Instructions to follow >> Go line by line through the entries and show those that hold the string "infinite".

┌─ The data

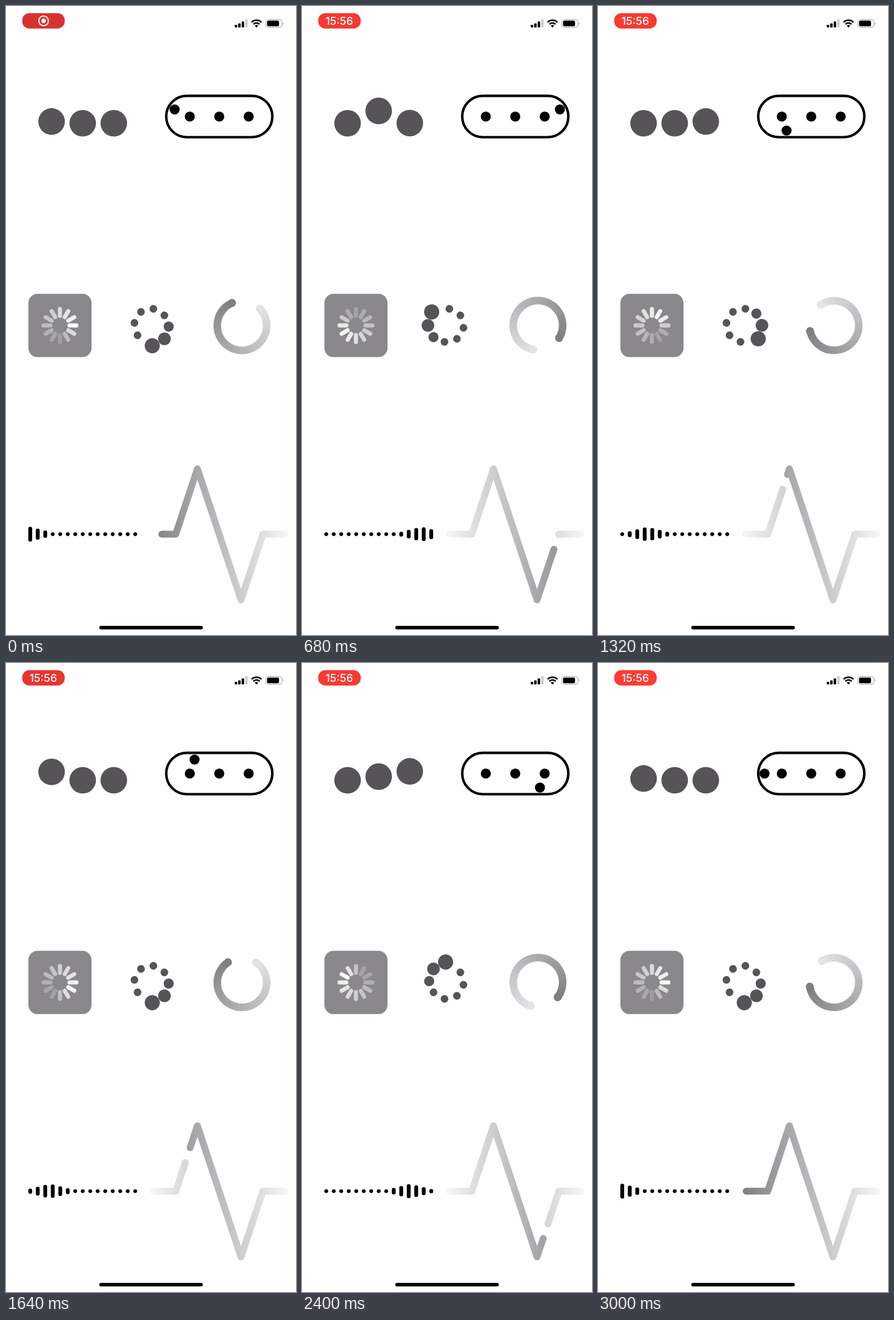
An HTML page without scripts for the animation above (3040 ms loop, 509 px wide and 1101 px high).

```html
<!DOCTYPE html>
<html lang="en">
<head>
<meta charset="utf-8">
<title>Loading indicators</title>
<style>
@property --t { syntax: "<number>"; inherits: true; initial-value: 0; }
/* Integers round, which gives floor() after subtracting a half */
@property --lap { syntax: "<integer>"; inherits: true; initial-value: 0; }
@property --tick { syntax: "<integer>"; inherits: true; initial-value: 0; }
@property --wrap { syntax: "<integer>"; inherits: false; initial-value: 0; }

html, body { margin: 0; width: 100%; height: 100%; overflow: hidden; background: #fefdff; }
body { position: relative; animation: clock 3.04s steps(76) -2ms infinite; }
@keyframes clock { to { --t: 3040; } }

svg {
  position: absolute; left: 0; top: 0; width: 509px; height: 1101px;
  --lap: calc(var(--t) / 1500 - .4999);
  --p: calc(var(--t) / 1500 - var(--lap));
  --tick: calc((var(--t) + 27) / 187.5 - .5);
  /* 0 to 1 and back */
  --swing: min(2 * var(--p), 2 - 2 * var(--p));
}

/* Status bar */
.pill { animation: glow 3.04s linear infinite; }
@keyframes glow {
  0%, 63% { fill: #d8322f; }
  13% { fill: #e93630; }
  30%, 100% { fill: #ff3b30; }
  43% { fill: #fa3930; }
  79% { fill: #f83930; }
}
.rec { animation: show 3.04s step-end infinite; }
.time {
  font: 500 19px Inter, "Liberation Sans", sans-serif;
  text-anchor: middle; fill: #fff;
  animation: show 3.04s step-end infinite reverse;
  animation: hide 3.04s step-end infinite;
}
@keyframes show { 0% { opacity: 1; } 6.58% { opacity: 0; } }
@keyframes hide { 0% { opacity: 0; } 6.58% { opacity: 1; } }

/* Bouncing balls */
.hop {
  cx: calc(80px + var(--i) * 54.6px); cy: 205.2px; r: 23.3px; fill: #565457;
  --x: calc(var(--p) * 1500 - var(--i) * 375 - 285);
  --gap: max(var(--x), -1 * var(--x));
  --d: min(var(--gap), 1500 - var(--gap), 377);
  transform: translateY(calc((1 + cos(var(--d) / 377 * 180deg)) * -10.85px));
}

/* Dot weaving around three others */
.weave {
  offset-path: path("M292.3 193.5A30.3 25.9 0 0 1 322.6 167.6A25.85 25.9 0 0 1 348.45 193.5A25.85 25.9 0 0 0 400.15 193.5A25.85 25.9 0 0 1 426 167.6A30.3 25.9 0 0 1 456.3 193.5A30.3 25.9 0 0 1 426 219.4A25.85 25.9 0 0 1 400.15 193.5A25.85 25.9 0 0 0 348.45 193.5A25.85 25.9 0 0 1 322.6 219.4A30.3 25.9 0 0 1 292.3 193.5Z");
  offset-rotate: 0deg;
  animation: weave 1.52s steps(38) -42ms infinite;
}
@keyframes weave { from { offset-distance: 0%; } to { offset-distance: 100%; } }

/* Petal spinner: slow fade out, quick fade in */
.petal {
  x: 13.3px; y: -3.6px; width: 19.2px; height: 7.2px; rx: 3.6px; fill: #fff;
  --wrap: calc(var(--p) - var(--i) / 12 - .4999);
  --q: calc(var(--p) - var(--i) / 12 - var(--wrap));
  transform: rotate(calc(var(--i) * 30deg));
  opacity: calc(.18 + .78 * max(1 - var(--q) / .75, var(--q) * 4 - 3));
}

/* Ring of dots: the head and two followers swell */
.bead {
  --wrap: calc((var(--tick) - var(--i)) / 8 - .45);
  --age: calc(var(--tick) - var(--i) - 8 * var(--wrap));
  --grow: max(0, 6.6 - 2.2 * var(--age));
  transform: rotate(calc(98.4deg + var(--i) * 45deg));
  cx: calc(29.3px + var(--grow) * .843px);
  cy: calc(var(--grow) * -1.135px);
  r: calc(6.7px + var(--grow) * 1px);
  fill: #565457;
}

/* Open ring */
.ring {
  position: absolute; left: 364.1px; top: 508.8px; width: 100.4px; height: 100.4px;
  border-radius: 50%;
  background:
    radial-gradient(circle, #fefdff 36.3px, transparent 37px),
    conic-gradient(from 90deg, transparent 70deg, #e3e2e4 70deg, #807e81 360deg);
  transform: rotate(calc(-113.7deg + var(--t) * .2128deg + max(0, var(--t) - 2400) * .0097deg));
}
.ring::before, .ring::after {
  content: ""; position: absolute; left: 43.3px; top: 43.3px;
  width: 13.8px; height: 13.8px; border-radius: 50%;
}
.ring::before { background: #807e81; transform: translateX(43.3px); }
.ring::after { background: #e3e2e4; transform: rotate(70deg) translateX(43.3px); }

/* Sound bars */
.bar {
  --x: calc(var(--swing) * 14 - var(--i));
  --h: calc(6.3 + 6.5 * max(0, 3 - max(var(--x), -1 * var(--x))));
  x: calc(39.2px + var(--i) * 13.16px); y: calc(924.5px - var(--h) * .5px);
  width: 6.7px; height: calc(var(--h) * 1px); rx: 3.2px;
}

/* Pulse line: two strokes either side of a travelling gap */
.pulse {
  fill: none; stroke-width: 12; stroke-linecap: round; stroke-linejoin: round;
  stroke-dasharray: 600 600;
  --mid: calc(var(--swing) * 560);
  --half: min(13.5, max(0, 3000 - var(--t)));
}
.before { stroke: url(#darken); stroke-dashoffset: calc(600px - (var(--mid) - var(--half)) * 1px); }
.after { stroke: url(#lighten); stroke-dashoffset: calc((var(--mid) + var(--half)) * -1px); }
</style>
</head>
<body>
<svg viewBox="0 0 509 1101">
  <defs>
    <linearGradient id="lighten" gradientUnits="userSpaceOnUse" x1="258" x2="491" y1="0" y2="0">
      <stop stop-color="#838184"/><stop offset="1" stop-color="#f4f3f5"/>
    </linearGradient>
    <linearGradient id="darken" gradientUnits="userSpaceOnUse" x1="258" x2="491" y1="0" y2="0">
      <stop stop-color="#f4f3f5"/><stop offset="1" stop-color="#838184"/>
    </linearGradient>
    <path id="beat" d="M260 924.5H298L336 810L412.5 1039.5L451 924.5H489"/>
  </defs>

  <rect class="pill" x="28.5" y="12.5" width="74.5" height="27" rx="12.5"/>
  <g class="rec">
    <circle cx="66" cy="26" r="8.4" fill="none" stroke="#fff" stroke-width="2"/>
    <circle cx="66" cy="26" r="3.9" fill="#fff"/>
  </g>
  <text class="time" x="65.5" y="32.8">15:56</text>

  <rect x="401.5" y="33" width="4.3" height="4.5" rx="1"/>
  <rect x="407.5" y="30.5" width="4.3" height="7" rx="1"/>
  <rect x="413.6" y="27" width="4.3" height="10.5" rx="1"/>
  <rect x="419.7" y="23" width="4.3" height="14.5" rx="1" fill="#cbcacc"/>
  <g fill="none" stroke="#000" stroke-width="2.8">
    <path d="M431.1 28.6A12 12 0 0 1 448.3 28.6"/>
    <path d="M434.3 32A7.5 7.5 0 0 1 445.1 32"/>
  </g>
  <path d="M439.7 37.8L436.6 34.6A4.6 4.6 0 0 1 442.8 34.6Z"/>
  <rect x="456.3" y="23.5" width="28" height="14" rx="4" fill="none" stroke="#a3a2a4"/>
  <rect x="458.2" y="25.4" width="21" height="10.2" rx="2.4"/>
  <path d="M486 28.2Q488.2 30.5 486 32.8Z" fill="#a3a2a4"/>

  <circle class="hop" style="--i:0"/>
  <circle class="hop" style="--i:1"/>
  <circle class="hop" style="--i:2"/>

  <rect x="281.2" y="157.2" width="186.3" height="72.4" rx="36.2" fill="none" stroke="#000" stroke-width="4.4"/>
  <circle cx="322.6" cy="193.5" r="8.8"/>
  <circle cx="374.3" cy="193.5" r="8.8"/>
  <circle cx="426" cy="193.5" r="8.8"/>
  <circle class="weave" r="8.8"/>

  <rect x="39.3" y="503.8" width="110.8" height="110.8" rx="16" fill="#8a888b"/>
  <g transform="translate(94.7 559.2)">
    <rect class="petal" style="--i:0"/><rect class="petal" style="--i:1"/>
    <rect class="petal" style="--i:2"/><rect class="petal" style="--i:3"/>
    <rect class="petal" style="--i:4"/><rect class="petal" style="--i:5"/>
    <rect class="petal" style="--i:6"/><rect class="petal" style="--i:7"/>
    <rect class="petal" style="--i:8"/><rect class="petal" style="--i:9"/>
    <rect class="petal" style="--i:10"/><rect class="petal" style="--i:11"/>
  </g>

  <g transform="translate(254.4 559)">
    <circle class="bead" style="--i:0"/><circle class="bead" style="--i:1"/>
    <circle class="bead" style="--i:2"/><circle class="bead" style="--i:3"/>
    <circle class="bead" style="--i:4"/><circle class="bead" style="--i:5"/>
    <circle class="bead" style="--i:6"/><circle class="bead" style="--i:7"/>
  </g>

  <rect class="bar" style="--i:0"/><rect class="bar" style="--i:1"/>
  <rect class="bar" style="--i:2"/><rect class="bar" style="--i:3"/>
  <rect class="bar" style="--i:4"/><rect class="bar" style="--i:5"/>
  <rect class="bar" style="--i:6"/><rect class="bar" style="--i:7"/>
  <rect class="bar" style="--i:8"/><rect class="bar" style="--i:9"/>
  <rect class="bar" style="--i:10"/><rect class="bar" style="--i:11"/>
  <rect class="bar" style="--i:12"/><rect class="bar" style="--i:13"/>
  <rect class="bar" style="--i:14"/>

  <use href="#beat" class="pulse before"/>
  <use href="#beat" class="pulse after"/>

  <rect x="163.7" y="1085" width="181.8" height="6.2" rx="3.1"/>
</svg>
<div class="ring"></div>
</body>
</html>
```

└─

Answer to the exercise >>
body { position: relative; animation: clock 3.04s steps(76) -2ms infinite; }
.pill { animation: glow 3.04s linear infinite; }
.rec { animation: show 3.04s step-end infinite; }
  animation: show 3.04s step-end infinite reverse;
  animation: hide 3.04s step-end infinite;
  animation: weave 1.52s steps(38) -42ms infinite;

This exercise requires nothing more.